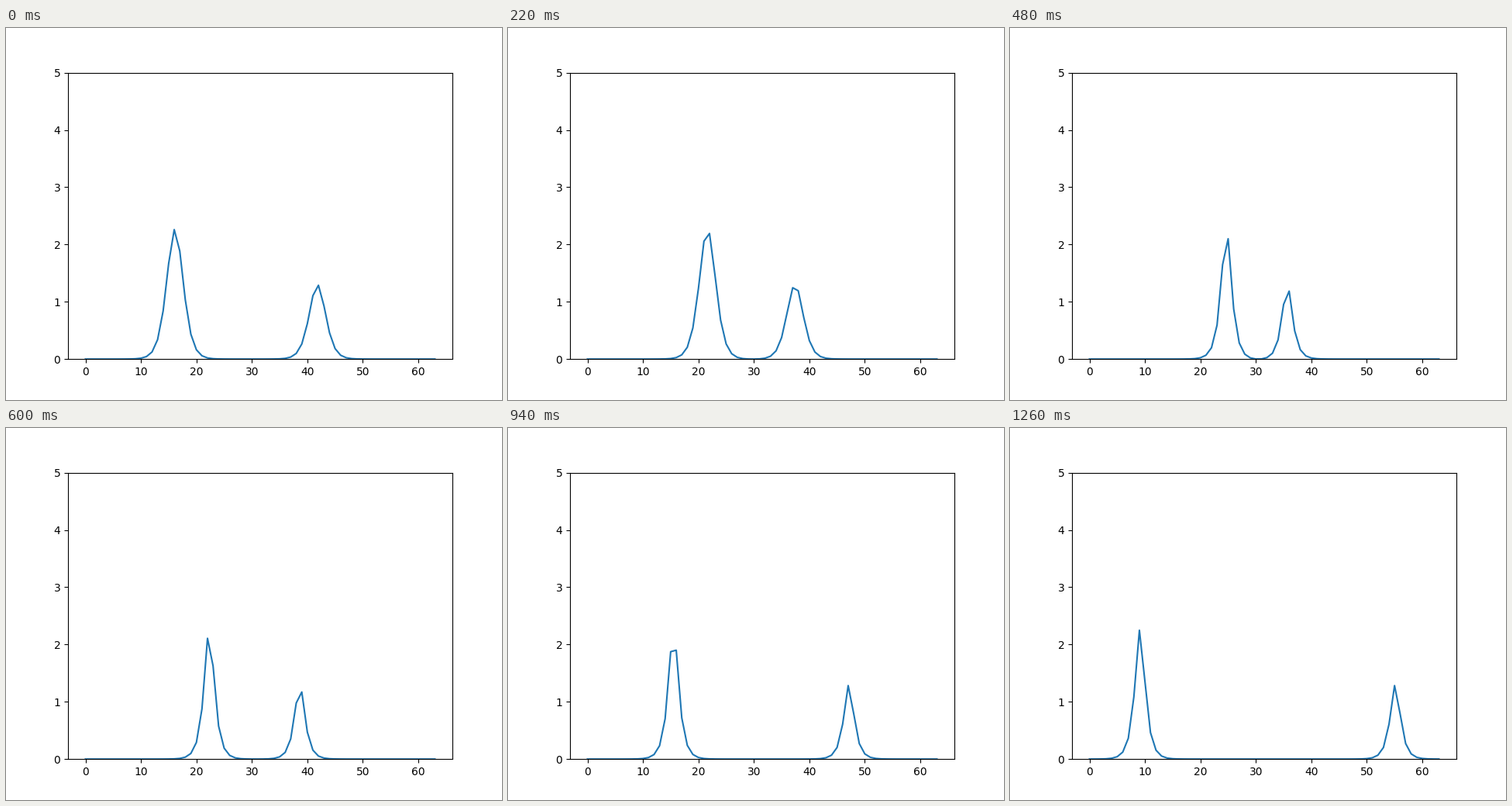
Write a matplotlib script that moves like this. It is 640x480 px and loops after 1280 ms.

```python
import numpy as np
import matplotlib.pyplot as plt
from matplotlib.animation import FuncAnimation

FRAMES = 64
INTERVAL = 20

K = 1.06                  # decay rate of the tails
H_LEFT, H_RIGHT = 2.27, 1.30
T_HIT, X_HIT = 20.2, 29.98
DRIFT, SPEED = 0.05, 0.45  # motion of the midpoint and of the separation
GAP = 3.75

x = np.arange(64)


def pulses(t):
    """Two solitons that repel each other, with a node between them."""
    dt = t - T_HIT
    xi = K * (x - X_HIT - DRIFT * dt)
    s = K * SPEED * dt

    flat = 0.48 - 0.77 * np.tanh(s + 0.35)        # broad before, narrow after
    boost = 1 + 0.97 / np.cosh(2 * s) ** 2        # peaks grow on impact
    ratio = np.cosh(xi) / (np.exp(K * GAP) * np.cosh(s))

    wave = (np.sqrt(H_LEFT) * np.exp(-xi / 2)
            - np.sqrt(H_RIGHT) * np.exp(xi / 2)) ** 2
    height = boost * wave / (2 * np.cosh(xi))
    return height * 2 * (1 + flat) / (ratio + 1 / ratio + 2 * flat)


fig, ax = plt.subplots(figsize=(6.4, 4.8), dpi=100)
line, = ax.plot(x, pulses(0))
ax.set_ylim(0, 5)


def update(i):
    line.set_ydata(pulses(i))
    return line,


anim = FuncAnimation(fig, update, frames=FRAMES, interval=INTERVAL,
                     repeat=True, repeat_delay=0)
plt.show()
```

- - -

◆ **What you will do**:
Of the lines above, count those containing the word "cosh", and give the number by itself.

◆ **Expected answer**:
3